_To do:_ Collect all lines from the listing that include the string "width".

===== Information given

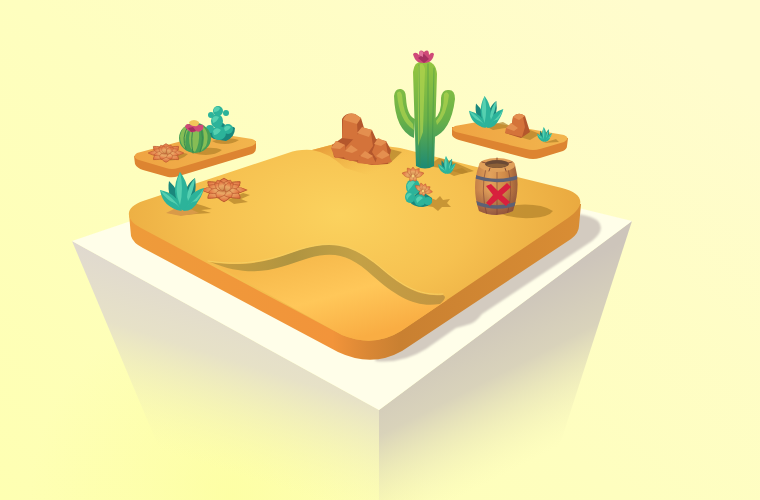
<!DOCTYPE html>
<html lang="en">
<head>
<meta charset="utf-8">
<title>Desert island</title>
<style>
:root{
  --sky:#fefdc2; --stone:#fffee9; --sand-shadow:#b3822a;
  --teal:#2cb39a; --teal-light:#55d0b0; --teal-dark:#1a877c;
  --rock:#d4733a; --rock-light:#e48f4f; --rock-dark:#b4572c;
  --wood-light:#e0a05a; --wood-dark:#8a4f35; --hoop:#5d6175;
  --pink:#cf4a78; --pink-dark:#a5305f; --cross:#d8203d;
}
html,body{margin:0;height:100%;overflow:hidden;background:var(--sky)}
.scene{display:block;width:760px;height:500px}
.shadow{fill:var(--sand-shadow);opacity:.7}
.teal{fill:var(--teal)} .teal-light{fill:var(--teal-light)} .teal-dark{fill:var(--teal-dark)}
.rock{fill:var(--rock)} .rock-light{fill:var(--rock-light)} .rock-dark{fill:var(--rock-dark)}
.pink{fill:var(--pink)} .pink-dark{fill:var(--pink-dark)}
.line{fill:none;stroke-linecap:round}
</style>
</head>
<body>
<svg class="scene" viewBox="0 0 760 500" role="img" aria-label="Floating desert island with cacti, rocks and a barrel on a white block">
<defs>
  <linearGradient id="sky" x1="0" y1="1" x2="1" y2="0.2">
    <stop offset="0" stop-color="#feffb2"/><stop offset=".5" stop-color="#fefebf"/><stop offset="1" stop-color="#fffccd"/>
  </linearGradient>
  <radialGradient id="glow" gradientUnits="userSpaceOnUse" cx="230" cy="500" r="200">
    <stop offset="0" stop-color="#fdffa0" stop-opacity=".8"/><stop offset="1" stop-color="#fdffa0" stop-opacity="0"/>
  </radialGradient>
  <linearGradient id="block-left" gradientUnits="userSpaceOnUse" x1="250" y1="290" x2="196" y2="462">
    <stop offset="0" stop-color="#dfd8d0"/><stop offset=".4" stop-color="#e4dec9" stop-opacity=".9"/><stop offset="1" stop-color="#f6f5ae" stop-opacity="0"/>
  </linearGradient>
  <linearGradient id="block-right" gradientUnits="userSpaceOnUse" x1="490" y1="310" x2="560" y2="446">
    <stop offset="0" stop-color="#cdc5bb"/><stop offset=".4" stop-color="#d5ceba" stop-opacity=".9"/><stop offset="1" stop-color="#f2f0b4" stop-opacity="0"/>
  </linearGradient>
  <radialGradient id="sand-top" gradientUnits="userSpaceOnUse" cx="340" cy="215" r="240" gradientTransform="matrix(1 0 0 .6 0 86)">
    <stop offset="0" stop-color="#fbd25e"/><stop offset=".55" stop-color="#f6c150"/><stop offset="1" stop-color="#eaaa40"/>
  </radialGradient>
  <linearGradient id="sand-low" gradientUnits="userSpaceOnUse" x1="320" y1="250" x2="345" y2="342">
    <stop offset="0" stop-color="#f6b94b"/><stop offset=".5" stop-color="#ffc759"/><stop offset="1" stop-color="#f9ad43"/>
  </linearGradient>
  <linearGradient id="sand-back" gradientUnits="userSpaceOnUse" x1="330" y1="145" x2="350" y2="185">
    <stop offset="0" stop-color="#e9a13c"/><stop offset="1" stop-color="#f0b347" stop-opacity="0"/>
  </linearGradient>
  <linearGradient id="sand-side" gradientUnits="userSpaceOnUse" x1="130" y1="0" x2="580" y2="0">
    <stop offset="0" stop-color="#ee9b3a"/><stop offset=".45" stop-color="#f2943a"/><stop offset=".53" stop-color="#d98735"/><stop offset=".6" stop-color="#c98031"/><stop offset="1" stop-color="#d98d34"/>
  </linearGradient>
  <linearGradient id="ridge" gradientUnits="userSpaceOnUse" x1="212" y1="0" x2="446" y2="0">
    <stop offset="0" stop-color="#c99d3e"/><stop offset=".35" stop-color="#b09440"/><stop offset=".62" stop-color="#c4a146"/><stop offset="1" stop-color="#c29440"/>
  </linearGradient>
  <linearGradient id="shelf-top" x1="0" y1="0" x2="1" y2="0">
    <stop offset="0" stop-color="#efa443"/><stop offset="1" stop-color="#f2b54d"/>
  </linearGradient>
  <linearGradient id="cactus" gradientUnits="userSpaceOnUse" x1="0" y1="62" x2="0" y2="168">
    <stop offset="0" stop-color="#95c540"/><stop offset=".55" stop-color="#68b048"/><stop offset="1" stop-color="#1c8a74"/>
  </linearGradient>
  <linearGradient id="barrel" x1="0" y1="0" x2="1" y2="0">
    <stop offset="0" stop-color="#c58047"/><stop offset=".35" stop-color="#e3a25c"/><stop offset=".7" stop-color="#d08b48"/><stop offset="1" stop-color="#9c5f3a"/>
  </linearGradient>
  <linearGradient id="barrel-shade" x1="0" y1="0" x2="0" y2="1">
    <stop offset=".5" stop-color="#7a3f35" stop-opacity="0"/><stop offset="1" stop-color="#6e3434" stop-opacity=".8"/>
  </linearGradient>
  <linearGradient id="petal-fill" x1="0" y1="1" x2="0" y2="0">
    <stop offset="0" stop-color="#c98a4c"/><stop offset=".5" stop-color="#eaa765"/><stop offset="1" stop-color="#e2683a"/>
  </linearGradient>
  <clipPath id="barrel-body"><path d="M479 165Q471 187 479 211Q496 219 513 211Q521 187 515 165Q497 174 479 165Z"/></clipPath>
  <filter id="soft"><feGaussianBlur stdDeviation="1"/></filter>

  <g id="agave">
    <path class="teal-dark" d="M20 36Q6 26 9 9Q19 18 23 34ZM23 36Q23 14 35 6Q38 24 27 36Z"/>
    <path class="teal" d="M21 38Q3 36 0 18Q16 21 23 37ZM23 38Q39 36 44 16Q30 19 22 37Z"/>
    <path class="teal" d="M22 38Q9 20 20 0Q33 17 25 38Z"/>
    <path class="teal-light" d="M20 33Q13 17 20 0Q24 16 20 33ZM17 33Q6 28 0 18Q13 25 20 36ZM28 33Q37 27 44 16Q39 31 26 37ZM27 25Q28 14 35 6Q34 19 28 29Z"/>
    <path class="teal" d="M22 39Q15 28 6 29Q11 38 22 39ZM23 39Q28 29 38 29Q34 39 23 39Z"/>
  </g>

  <path id="petal" d="M0 0C-6 -5 -5 -10 0 -15C5 -10 6 -5 0 0Z" fill="url(#petal-fill)" stroke="#b9582f" stroke-width=".7"/>
  <g id="petal-ring">
    <use href="#petal"/><use href="#petal" transform="rotate(45)"/><use href="#petal" transform="rotate(-45)"/>
    <use href="#petal" transform="rotate(90)"/><use href="#petal" transform="rotate(-90)"/>
    <use href="#petal" transform="rotate(135)"/><use href="#petal" transform="rotate(-135)"/><use href="#petal" transform="rotate(180)"/>
  </g>
  <g id="rosette">
    <ellipse cy="1" rx="15" ry="8" fill="#a8652f"/>
    <use href="#petal-ring" transform="scale(1.45 .8)"/>
    <use href="#petal-ring" transform="translate(0 -1) scale(1.1 .65) rotate(22)"/>
    <use href="#petal" transform="translate(0 1) rotate(-48) scale(.75 .8)"/>
    <use href="#petal" transform="translate(0 1) rotate(48) scale(.75 .8)"/>
    <use href="#petal" transform="translate(-1 1) rotate(-15) scale(.7)"/>
    <use href="#petal" transform="translate(2 2) rotate(18) scale(.7)"/>
  </g>
  <g id="bloom">
    <use href="#petal" transform="rotate(-75) scale(.65 .75)"/><use href="#petal" transform="rotate(75) scale(.65 .75)"/>
    <use href="#petal" transform="rotate(-35) scale(.6 .65)"/><use href="#petal" transform="rotate(40) scale(.6 .65)"/>
    <use href="#petal" transform="scale(.6)"/>
    <use href="#petal" transform="rotate(150) scale(.5 .4)"/><use href="#petal" transform="rotate(-150) scale(.5 .4)"/>
    <circle r="1.5" fill="#f6cf7a"/>
  </g>
</defs>

<g id="backdrop">
  <rect width="760" height="500" fill="url(#sky)"/>
  <rect width="760" height="500" fill="url(#glow)"/>
</g>

<g id="block">
  <polygon points="72,241 379,410 379,500 181,500" fill="url(#block-left)"/>
  <polygon points="379,410 632,221 542,500 379,500" fill="url(#block-right)"/>
  <polygon points="72,241 340,150 632,221 379,410" fill="var(--stone)"/>
  <path d="M375 361Q402 364 426 349L456 328Q464 326 470 324Q476 322 482 314L592 241Q606 230 598 221Q592 216 578 214L560 225L380 345Z" fill="#d3cbc0" filter="url(#soft)"/>
</g>

<g id="island">
  <path d="M129 214L131 236Q133 243 143 248L338 352Q372 368 402 351L571 239Q579 233 579 226L581 204L400 190Z" fill="url(#sand-side)"/>
  <path d="M143 201L288 153Q299 149 312 150L331 145Q344 140 362 143L400 148L562 188C582 193 588 204 568 218L401 331Q374 348 342 335L141 228C124 219 125 207 143 201Z" fill="url(#sand-top)"/>
  <path d="M312 150L331 145Q344 140 362 143L400 148L480 168L400 185L345 168Q328 152 312 150Z" fill="url(#sand-back)"/>
  <path d="M212 263C252 276 275 264 303 253C335 242 352 251 375 271C399 294 417 305 447 300L401 331Q374 348 342 335Z" fill="url(#sand-low)"/>
  <path d="M210 262C248 268 272 260 300 250C336 239 354 247 378 266C401 286 418 297 443 295Q448 297 440 304C416 308 397 297 373 276C350 255 335 251 309 258C278 268 254 280 210 262Z" fill="url(#ridge)"/>
  <path class="line" d="M208 261C248 267 272 259 300 249C336 238 354 246 378 265C401 285 418 296 443 294" stroke="#f6cf62"/>
</g>

<g id="shelf-left">
  <path d="M134 156L135 164Q137 168 143 170L168 177Q173 178 179 176L252 154Q256 152 256 148V141Z" fill="#dd8431"/>
  <path d="M137 153L208 134Q214 133 220 134L252 139Q260 142 252 146L178 168Q172 170 166 168L139 160Q131 157 137 153Z" fill="url(#shelf-top)"/>
  <path class="shadow" d="M188 151Q212 145 222 150Q212 158 192 153ZM212 141Q228 136 239 140Q230 146 216 143ZM162 157Q180 151 188 154Q180 162 164 160Z"/>
  <g id="jointed-succulent">
    <path class="teal-dark" d="M214 139Q206 135 208 128Q215 127 219 133L218 122Q227 121 226 132Q231 124 235 128Q235 137 226 141Z"/>
    <ellipse class="teal" cx="219" cy="133" rx="7" ry="7"/>
    <ellipse class="teal" cx="217" cy="121" rx="6" ry="7"/>
    <ellipse class="teal" cx="218" cy="111" rx="5" ry="5"/>
    <circle class="teal" cx="211" cy="115" r="3"/><circle class="teal" cx="226" cy="113" r="3"/>
    <circle class="teal" cx="228" cy="129" r="5"/><circle class="teal" cx="210" cy="129" r="4"/>
    <path class="teal-light" d="M214 109Q216 105 220 108Q219 112 214 112ZM212 119Q214 114 219 117Q217 122 213 123ZM213 131Q216 126 221 130Q218 135 214 135ZM224 128Q227 124 231 127Q228 131 225 131Z"/>
  </g>
  <g id="ball-cactus">
    <ellipse cx="195" cy="138" rx="16" ry="15" fill="#479f55"/>
    <path d="M180 136Q182 125 192 124Q183 134 186 149Q180 145 180 136ZM191 124Q199 122 199 130Q200 144 195 152Q189 150 189 138ZM201 125Q211 132 206 146L201 151Q207 137 201 125Z" fill="#86bd55"/>
    <path class="line" d="M188 126Q181 138 186 149M194 124Q190 139 193 153M200 124Q205 139 200 152" stroke="#38884f"/>
    <path class="pink" d="M185 127Q186 122 191 125Q195 121 199 125Q205 123 203 129Q200 133 196 131Q191 135 185 127Z"/>
    <path class="pink-dark" d="M188 128L193 127L196 131L191 132Z"/>
    <path d="M189 122Q194 118 199 122Q199 127 194 126Q190 126 189 122Z" fill="#f2c65a"/>
  </g>
  <use href="#rosette" transform="translate(166 153) scale(.82 .78)"/>
</g>

<g id="shelf-right">
  <path d="M452 127V135Q453 138 459 140L526 158Q533 160 540 158L563 151Q567 149 567 146L568 138Z" fill="#dd8431"/>
  <path d="M455 126L483 121L564 135Q571 138 564 142L540 149Q533 151 526 149L456 132Q449 129 455 126Z" fill="url(#shelf-top)"/>
  <path class="shadow" d="M485 126L503 122L512 127L493 130ZM516 136L530 130L540 134L530 140ZM543 143L556 139L559 142Z"/>
  <path class="rock-dark" d="M505 133L512 123L513 117Q518 111 525 116L530 132L521 138Z"/>
  <path class="rock" d="M513 117Q518 112 523 117L525 127L522 137L505 133L506 128L512 123Z"/>
  <path class="rock-light" d="M513 117Q518 111 525 116L519 120ZM506 128L511 123L518 128L514 131Z"/>
  <use href="#agave" transform="translate(469 96) scale(.78 .82)"/>
  <use href="#agave" transform="translate(537 127) scale(.34 .38)"/>
</g>

<g id="rocks">
  <path class="shadow" d="M368 156L386 148L402 152L389 164Z"/>
  <path class="rock-dark" d="M342 138V119Q346 112 355 114L361 118L364 128L372 130L376 139L386 141L391 150L388 164L372 165L334 157L332 145Z"/>
  <path class="rock" d="M342 138L343 120L357 123L358 140ZM346 147L360 132L371 133L373 146L366 156L346 154ZM372 152L376 142L386 143L388 155L376 158Z"/>
  <path class="rock-light" d="M343 120Q346 112 355 114L361 118L357 124ZM357 133L362 127L372 130L369 137Z"/>
  <path class="rock" d="M331 148L336 141L345 145L347 157L335 158ZM344 158L346 150L358 150L361 160L350 161ZM357 163L361 155L372 155L377 165ZM375 165L377 157L388 153L392 162Z"/>
  <path class="rock-light" d="M331 148L336 141L345 145L340 149ZM345 151L351 145L358 150L352 153ZM360 156L365 151L373 156L368 159ZM376 156L383 150L390 155L382 159ZM374 144L378 138L387 142L381 146Z"/>
</g>

<g id="tall-cactus">
  <path class="shadow" d="M428 166L439 158L456 163L474 171L462 174L446 169Z"/>
  <path d="M414 138Q395 130 394 96Q395 88 401 89Q406 90 406 98Q407 116 415 119Z" fill="url(#cactus)"/>
  <path d="M432 138Q451 132 455 99Q455 90 449 90Q442 89 441 98Q442 114 434 119Z" fill="url(#cactus)"/>
  <path d="M413 72Q414 61 424 61Q436 61 437 74L434 166Q425 171 416 166Z" fill="url(#cactus)"/>
  <path d="M418 66Q423 61 425 69L423 132L418 146ZM397 93Q400 89 402 95Q403 115 413 124L414 130Q399 121 397 93ZM444 94Q447 90 449 95Q447 115 437 125L436 121Q444 113 444 94Z" fill="#b4d64f" opacity=".65"/>
  <path class="line" d="M419 65L420 166M428 64L428 167M434 68L432 164" stroke="#3b8d48" opacity=".5"/>
  <path class="pink" d="M413 54Q416 51 419 55Q419 48 424 52Q429 48 429 55Q432 51 434 54Q433 60 429 62Q424 64 418 62Q414 59 413 54Z"/>
  <path class="pink-dark" d="M418 58L424 54L429 59L424 63Z"/>
  <path d="M419 55Q419 49 423 52L423 57Z" fill="#e0729a"/>
</g>

<g id="sprout">
  <path class="shadow" d="M446 172L462 168L468 172L454 176Z"/>
  <use href="#agave" transform="translate(438 156) scale(.4 .46)"/>
</g>

<g id="flowering-cactus">
  <path class="shadow" d="M420 205L428 197L436 200L440 196L443 200L450 199L447 203L451 207L442 207L438 211L433 207Z"/>
  <path class="teal-dark" d="M409 201Q413 207 423 207Q433 206 432 198L420 190Z"/>
  <ellipse class="teal" cx="410" cy="197" rx="5" ry="6"/><circle class="teal" cx="420" cy="200" r="6"/><circle class="teal" cx="428" cy="201" r="4"/>
  <ellipse class="teal" cx="413" cy="187" rx="7" ry="8"/>
  <path class="teal-light" d="M407 185Q410 179 415 182Q411 188 408 191ZM406 196Q408 191 412 194Q408 197 407 200ZM416 199Q419 194 423 198Q419 201 417 203Z"/>
  <use href="#bloom" transform="translate(413 176)"/>
  <use href="#bloom" transform="translate(423 191) rotate(20) scale(.85)"/>
</g>

<g id="barrel-prop">
  <path class="shadow" d="M502 214L516 205Q540 203 553 211Q549 217 532 218Q514 219 502 214Z"/>
  <path d="M479 165Q471 187 479 211Q496 219 513 211Q521 187 515 165Q497 174 479 165Z" fill="url(#barrel)"/>
  <g clip-path="url(#barrel-body)">
    <path class="line" d="M486 168Q480 190 487 216M497 170V217M508 168Q514 190 507 216" stroke="var(--wood-dark)" opacity=".7"/>
    <rect x="472" y="160" width="50" height="60" fill="url(#barrel-shade)"/>
    <path class="line" d="M473 176Q497 185 521 176M474 202Q497 212 520 202" stroke="var(--hoop)" stroke-width="3.5"/>
  </g>
  <ellipse cx="497" cy="165" rx="18" ry="7" fill="var(--wood-light)"/>
  <ellipse cx="497" cy="164" rx="12" ry="4" fill="#6b4a35"/>
  <path d="M486 165Q497 162 508 165Q497 171 486 165Z" fill="#8c6038"/>
  <path class="line" d="M482 162L486 163M497 158V160M512 162L508 163M490 168L489 171M505 168L506 171" stroke="var(--wood-dark)"/>
  <path d="M486 186L491 184L498 191L507 183L511 187L502 195L510 202L506 206L498 199L490 206L486 203L493 195Z" fill="var(--cross)"/>
</g>

<g id="front-plants">
  <path class="shadow" d="M182 211L194 203L204 206L212 209L201 210L211 213L196 214L186 215ZM228 200L243 193L250 195L241 199L248 202L234 204Z"/>
  <path d="M166 213L182 205L199 213L181 216Z" fill="#d99a48"/>
  <use href="#rosette" transform="translate(224 190) scale(1.05 .98)"/>
  <use href="#agave" transform="translate(160 172)"/>
</g>
</svg>
</body>
</html>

==========

_Written answer:_
.scene{display:block;width:760px;height:500px}
  <path id="petal" d="M0 0C-6 -5 -5 -10 0 -15C5 -10 6 -5 0 0Z" fill="url(#petal-fill)" stroke="#b9582f" stroke-width=".7"/>
  <rect width="760" height="500" fill="url(#sky)"/>
  <rect width="760" height="500" fill="url(#glow)"/>
    <rect x="472" y="160" width="50" height="60" fill="url(#barrel-shade)"/>
    <path class="line" d="M473 176Q497 185 521 176M474 202Q497 212 520 202" stroke="var(--hoop)" stroke-width="3.5"/>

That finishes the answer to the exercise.